== Dataset items ==
----

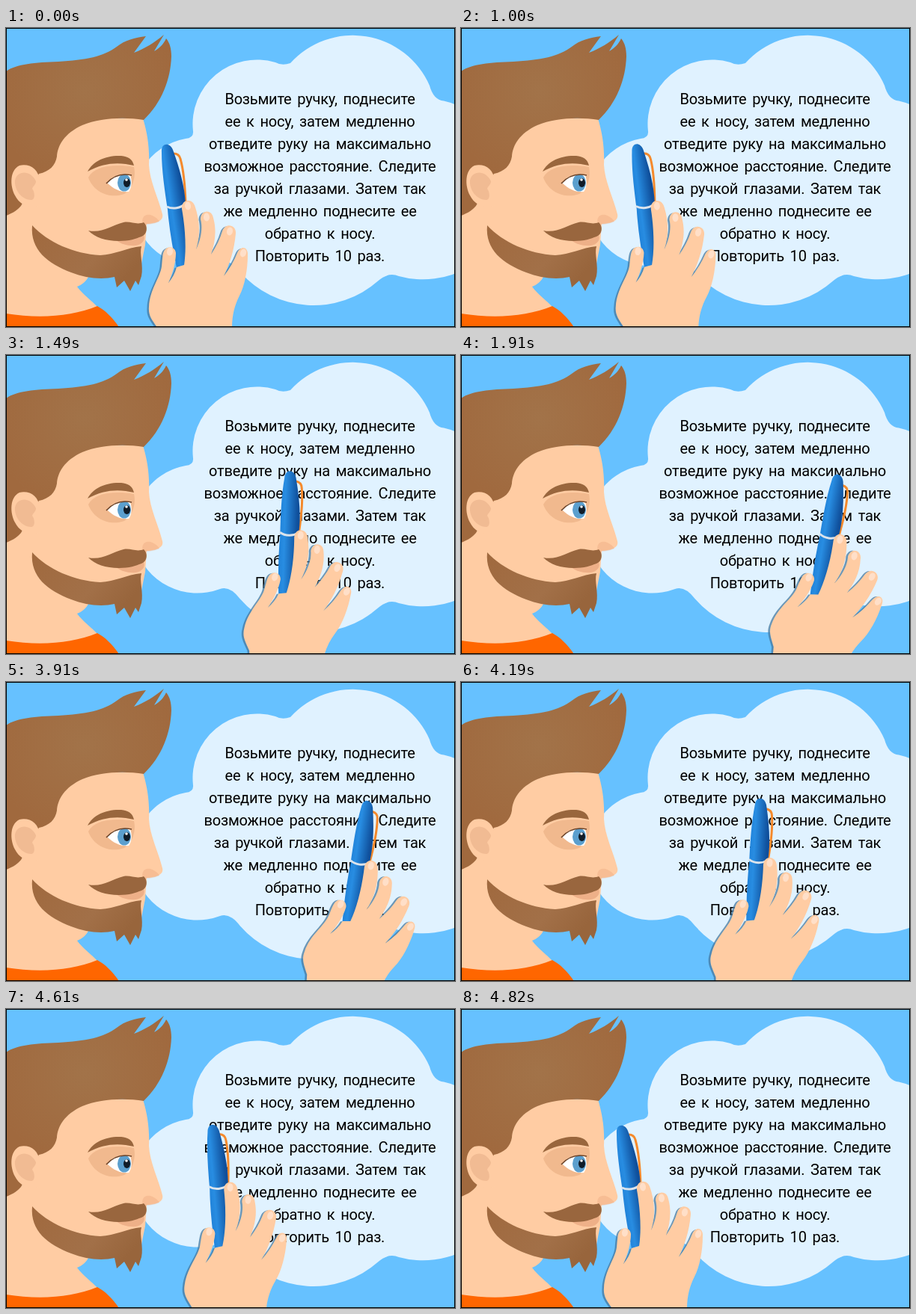
Animation of 600x400 px, one loop 6820 ms. Source, as an HTML page:

```html
<!DOCTYPE html>
<html lang="ru">
<head>
<meta charset="utf-8">
<title>Упражнение для глаз</title>
<style>
  html, body { margin: 0; width: 100%; height: 100%; overflow: hidden; background: #66c1ff; }
  svg { display: block; width: 600px; height: 400px; }
  text { font: 400 20px Roboto, "Open Sans", sans-serif; letter-spacing: -.2px; word-spacing: 3px; text-anchor: middle; }
</style>
</head>
<body>
<svg viewBox="0 0 600 400">
  <defs>
    <radialGradient id="hair" gradientUnits="userSpaceOnUse" cx="105" cy="85" r="125">
      <stop offset="0" stop-color="#a27349"/>
      <stop offset="1" stop-color="#a0693e"/>
    </radialGradient>
    <linearGradient id="beard" x1="0" y1="0" x2="1" y2=".5">
      <stop offset="0" stop-color="#a0693e"/>
      <stop offset=".65" stop-color="#a27048"/>
      <stop offset="1" stop-color="#98653c"/>
    </linearGradient>
    <linearGradient id="barrel" gradientUnits="userSpaceOnUse" x1="212" y1="240" x2="238" y2="236">
      <stop offset="0" stop-color="#1e7fd6"/>
      <stop offset=".35" stop-color="#288de2"/>
      <stop offset="1" stop-color="#0f4f9b"/>
    </linearGradient>
    <path id="palm" d="M212 440 203 402C195 390 190 385 191 373C192 350 206 334 208 319
      C209 310 209 301 212 297C216 291 226 292 227 301C227 315 222 330 217 341
      C222 335 226 328 228 320L238 317C241 298 240 270 235 242C234 228 250 227 253 240
      C259 258 260 277 254 296C261 282 263 266 260 256C260 243 275 242 277 254
      C282 272 279 288 274 303C281 292 286 282 289 272C293 260 308 263 307 275
      C305 297 299 316 291 332C299 322 305 311 309 301C314 290 324 293 323 304
      C323 323 319 345 312 358C305 372 302 385 302 402L306 440Z"/>
  </defs>

  <rect width="600" height="400" fill="#66c1ff"/>
  <path fill="#e0f2ff" d="M240 148Q251 147 250 138A86 86 0 0 1 360 46Q369 51 380 47
    A112 112 0 0 1 566 77Q571 96 585 97.6A121 121 0 1 1 525 332Q511 326 497 338.5
    A130 130 0 0 1 313 326.5Q299 308 286 313A86 86 0 1 1 240 148Z"/>
  <g id="words"></g>

  <g id="man">
    <path fill="#ffcca3" d="M0 140 80 120 183 121C189 141 192 160 191 183C192 205 204 228 209 249
      C211 257 203 261 188 262L186 290 178 330 110 333C107 339 101 344 95 346C103 357 114 364 122 373L110 400H0Z"/>
    <path fill="#ff6600" d="M0 382C45 389 88 386 122 372C133 378 142 387 151 400H0Z"/>
    <path fill="url(#hair)" d="M0 58C14 48 39 46 70 45C106 43 131 38 148 25C159 16 172 13 187 11
      L171 33C185 28 199 19 211 9L198 31C205 27 211 21 214 14C219 20 221 28 221 38C220 69 208 100 184 123
      C158 119 126 120 102 130C78 141 69 157 68 172C66 184 58 192 44 195L20 238C14 245 6 249 0 251Z"/>
    <path fill="#ffcca3" d="M45 205C44 188 31 181 18 184C5 190 5 211 12 224C19 238 34 243 45 237Z"/>
    <path fill="#f1bb93" d="M40 205C33 190 15 190 12 204C11 217 21 230 34 230C39 230 39 220 35 215C36 211 40 210 40 205Z"/>

    <path fill="#f1b98e" d="M110 200C117 186 141 181 171 186C174 199 169 216 158 222C139 229 117 220 110 200Z"/>
    <path fill="#fff" d="M135 207C143 197 154 194 166 197C169 205 168 214 164 219C154 220 144 216 135 207Z"/>
    <ellipse cx="158" cy="207" rx="9" ry="11.5" fill="#5b9fce"/>
    <ellipse cx="161.5" cy="207" rx="4.5" ry="6" fill="#101c28"/>
    <circle cx="161" cy="203" r="1.8" fill="#fff"/>
    <path d="M134 208C143 198 154 194 168 197" fill="none" stroke="#6d4327" stroke-width="1.6"/>
    <path fill="#99663d" d="M109 192C116 178 134 170 154 171C163 172 169 175 171 184C151 179 130 180 109 192Z"/>

    <path fill="#eaa77d" d="M183 263C180 253 186 249 193 250C200 252 204 257 205 259C198 262 190 263 183 263Z" opacity=".4"/>
    <path fill="url(#beard)" d="M35 264C56 287 91 302 126 304C146 303 161 294 181 292C178 302 184 318 181 332
      L177 344 173 338 166 352 158 338 148 347 145 333C128 337 107 335 87 327C56 315 32 297 35 264Z"/>
    <path fill="#eeb088" d="M147 284 184 277C187 284 181 290 173 291C163 292 154 289 147 284Z"/>
    <path fill="#99663e" d="M110 271C128 275 141 264 157 260C167 258 174 264 184 260C190 265 189 276 181 279
      C173 282 165 285 151 285C133 285 119 280 110 271Z"/>
  </g>

  <g id="hand">
    <use href="#palm" x="-2.5" y="1" fill="#45789f" opacity=".75"/>
    <path d="M224 168C229 168 232 171 233 175C237 189 239 205 240 234" fill="none" stroke="#f58a2c" stroke-width="3"/>
    <path fill="url(#barrel)" d="M208 166C207 153 219 153 223 163C232 188 239 212 240 236
      C242 262 241 290 239 318L228 321C223 296 218 268 216 243C212 217 208 190 208 166Z"/>
    <path d="M215 239C223 243 233 241 240 235" fill="none" stroke="#dce4ec" stroke-width="3"/>
    <use href="#palm" fill="#ffcca3"/>
    <g id="nails" fill="#ffdfc8"></g>
  </g>
  <rect x=".5" y=".5" width="599" height="399" fill="none" stroke="#000"/>
</svg>

<script>
const NS = "http://www.w3.org/2000/svg";
const add = (id, tag, attrs, label = "") => {
  const el = document.createElementNS(NS, tag);
  for (const key in attrs) el.setAttribute(key, attrs[key]);
  el.textContent = label;
  document.getElementById(id).append(el);
};

[
  "Возьмите ручку, поднесите",
  "ее к носу, затем медленно",
  "отведите руку на максимально",
  "возможное расстояние. Следите",
  "за ручкой глазами. Затем так",
  "же медленно поднесите ее",
  "обратно к носу.",
  "Повторить 10 раз."
].forEach((line, i) => add("words", "text", { x: 419.5, y: 101.5 + i * 30.1 }, line));

[[219, 299, 8], [243, 238, -5], [268, 253, -3], [299, 272, 14], [317, 301, 18]].forEach(([x, y, turn]) =>
  add("nails", "ellipse", { cx: x, cy: y, rx: 4, ry: 5.5, transform: `rotate(${turn} ${x} ${y})` }));

const LOOP = 6820, STEP = 70, STEPS = 14, AWAY = 1000, BACK = 3910;
const hand = document.getElementById("hand");
const stepsSince = (t, from) => Math.max(0, Math.min(STEPS, Math.floor((t - from) / STEP) + 1));

// The hand slides and tilts by the same amount each step.
function draw(now) {
  const t = now % LOOP;
  const n = stepsSince(t, AWAY) - stepsSince(t, BACK);
  hand.setAttribute("transform", `translate(${n * 15.44} ${n * .264}) rotate(${n * 18 / STEPS} 250 390)`);
}

const start = performance.now();
function tick() {
  draw(performance.now() - start);
  requestAnimationFrame(tick);
}
tick();
</script>
</body>
</html>
```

----

== Work task ==
Without the pictures, restate all of the entries word for word.

== Task result ==
Animation of 600x400 px, one loop 6820 ms. Source, as an HTML page:

```html
<!DOCTYPE html>
<html lang="ru">
<head>
<meta charset="utf-8">
<title>Упражнение для глаз</title>
<style>
  html, body { margin: 0; width: 100%; height: 100%; overflow: hidden; background: #66c1ff; }
  svg { display: block; width: 600px; height: 400px; }
  text { font: 400 20px Roboto, "Open Sans", sans-serif; letter-spacing: -.2px; word-spacing: 3px; text-anchor: middle; }
</style>
</head>
<body>
<svg viewBox="0 0 600 400">
  <defs>
    <radialGradient id="hair" gradientUnits="userSpaceOnUse" cx="105" cy="85" r="125">
      <stop offset="0" stop-color="#a27349"/>
      <stop offset="1" stop-color="#a0693e"/>
    </radialGradient>
    <linearGradient id="beard" x1="0" y1="0" x2="1" y2=".5">
      <stop offset="0" stop-color="#a0693e"/>
      <stop offset=".65" stop-color="#a27048"/>
      <stop offset="1" stop-color="#98653c"/>
    </linearGradient>
    <linearGradient id="barrel" gradientUnits="userSpaceOnUse" x1="212" y1="240" x2="238" y2="236">
      <stop offset="0" stop-color="#1e7fd6"/>
      <stop offset=".35" stop-color="#288de2"/>
      <stop offset="1" stop-color="#0f4f9b"/>
    </linearGradient>
    <path id="palm" d="M212 440 203 402C195 390 190 385 191 373C192 350 206 334 208 319
      C209 310 209 301 212 297C216 291 226 292 227 301C227 315 222 330 217 341
      C222 335 226 328 228 320L238 317C241 298 240 270 235 242C234 228 250 227 253 240
      C259 258 260 277 254 296C261 282 263 266 260 256C260 243 275 242 277 254
      C282 272 279 288 274 303C281 292 286 282 289 272C293 260 308 263 307 275
      C305 297 299 316 291 332C299 322 305 311 309 301C314 290 324 293 323 304
      C323 323 319 345 312 358C305 372 302 385 302 402L306 440Z"/>
  </defs>

  <rect width="600" height="400" fill="#66c1ff"/>
  <path fill="#e0f2ff" d="M240 148Q251 147 250 138A86 86 0 0 1 360 46Q369 51 380 47
    A112 112 0 0 1 566 77Q571 96 585 97.6A121 121 0 1 1 525 332Q511 326 497 338.5
    A130 130 0 0 1 313 326.5Q299 308 286 313A86 86 0 1 1 240 148Z"/>
  <g id="words"></g>

  <g id="man">
    <path fill="#ffcca3" d="M0 140 80 120 183 121C189 141 192 160 191 183C192 205 204 228 209 249
      C211 257 203 261 188 262L186 290 178 330 110 333C107 339 101 344 95 346C103 357 114 364 122 373L110 400H0Z"/>
    <path fill="#ff6600" d="M0 382C45 389 88 386 122 372C133 378 142 387 151 400H0Z"/>
    <path fill="url(#hair)" d="M0 58C14 48 39 46 70 45C106 43 131 38 148 25C159 16 172 13 187 11
      L171 33C185 28 199 19 211 9L198 31C205 27 211 21 214 14C219 20 221 28 221 38C220 69 208 100 184 123
      C158 119 126 120 102 130C78 141 69 157 68 172C66 184 58 192 44 195L20 238C14 245 6 249 0 251Z"/>
    <path fill="#ffcca3" d="M45 205C44 188 31 181 18 184C5 190 5 211 12 224C19 238 34 243 45 237Z"/>
    <path fill="#f1bb93" d="M40 205C33 190 15 190 12 204C11 217 21 230 34 230C39 230 39 220 35 215C36 211 40 210 40 205Z"/>

    <path fill="#f1b98e" d="M110 200C117 186 141 181 171 186C174 199 169 216 158 222C139 229 117 220 110 200Z"/>
    <path fill="#fff" d="M135 207C143 197 154 194 166 197C169 205 168 214 164 219C154 220 144 216 135 207Z"/>
    <ellipse cx="158" cy="207" rx="9" ry="11.5" fill="#5b9fce"/>
    <ellipse cx="161.5" cy="207" rx="4.5" ry="6" fill="#101c28"/>
    <circle cx="161" cy="203" r="1.8" fill="#fff"/>
    <path d="M134 208C143 198 154 194 168 197" fill="none" stroke="#6d4327" stroke-width="1.6"/>
    <path fill="#99663d" d="M109 192C116 178 134 170 154 171C163 172 169 175 171 184C151 179 130 180 109 192Z"/>

    <path fill="#eaa77d" d="M183 263C180 253 186 249 193 250C200 252 204 257 205 259C198 262 190 263 183 263Z" opacity=".4"/>
    <path fill="url(#beard)" d="M35 264C56 287 91 302 126 304C146 303 161 294 181 292C178 302 184 318 181 332
      L177 344 173 338 166 352 158 338 148 347 145 333C128 337 107 335 87 327C56 315 32 297 35 264Z"/>
    <path fill="#eeb088" d="M147 284 184 277C187 284 181 290 173 291C163 292 154 289 147 284Z"/>
    <path fill="#99663e" d="M110 271C128 275 141 264 157 260C167 258 174 264 184 260C190 265 189 276 181 279
      C173 282 165 285 151 285C133 285 119 280 110 271Z"/>
  </g>

  <g id="hand">
    <use href="#palm" x="-2.5" y="1" fill="#45789f" opacity=".75"/>
    <path d="M224 168C229 168 232 171 233 175C237 189 239 205 240 234" fill="none" stroke="#f58a2c" stroke-width="3"/>
    <path fill="url(#barrel)" d="M208 166C207 153 219 153 223 163C232 188 239 212 240 236
      C242 262 241 290 239 318L228 321C223 296 218 268 216 243C212 217 208 190 208 166Z"/>
    <path d="M215 239C223 243 233 241 240 235" fill="none" stroke="#dce4ec" stroke-width="3"/>
    <use href="#palm" fill="#ffcca3"/>
    <g id="nails" fill="#ffdfc8"></g>
  </g>
  <rect x=".5" y=".5" width="599" height="399" fill="none" stroke="#000"/>
</svg>

<script>
const NS = "http://www.w3.org/2000/svg";
const add = (id, tag, attrs, label = "") => {
  const el = document.createElementNS(NS, tag);
  for (const key in attrs) el.setAttribute(key, attrs[key]);
  el.textContent = label;
  document.getElementById(id).append(el);
};

[
  "Возьмите ручку, поднесите",
  "ее к носу, затем медленно",
  "отведите руку на максимально",
  "возможное расстояние. Следите",
  "за ручкой глазами. Затем так",
  "же медленно поднесите ее",
  "обратно к носу.",
  "Повторить 10 раз."
].forEach((line, i) => add("words", "text", { x: 419.5, y: 101.5 + i * 30.1 }, line));

[[219, 299, 8], [243, 238, -5], [268, 253, -3], [299, 272, 14], [317, 301, 18]].forEach(([x, y, turn]) =>
  add("nails", "ellipse", { cx: x, cy: y, rx: 4, ry: 5.5, transform: `rotate(${turn} ${x} ${y})` }));

const LOOP = 6820, STEP = 70, STEPS = 14, AWAY = 1000, BACK = 3910;
const hand = document.getElementById("hand");
const stepsSince = (t, from) => Math.max(0, Math.min(STEPS, Math.floor((t - from) / STEP) + 1));

// The hand slides and tilts by the same amount each step.
function draw(now) {
  const t = now % LOOP;
  const n = stepsSince(t, AWAY) - stepsSince(t, BACK);
  hand.setAttribute("transform", `translate(${n * 15.44} ${n * .264}) rotate(${n * 18 / STEPS} 250 390)`);
}

const start = performance.now();
function tick() {
  draw(performance.now() - start);
  requestAnimationFrame(tick);
}
tick();
</script>
</body>
</html>
```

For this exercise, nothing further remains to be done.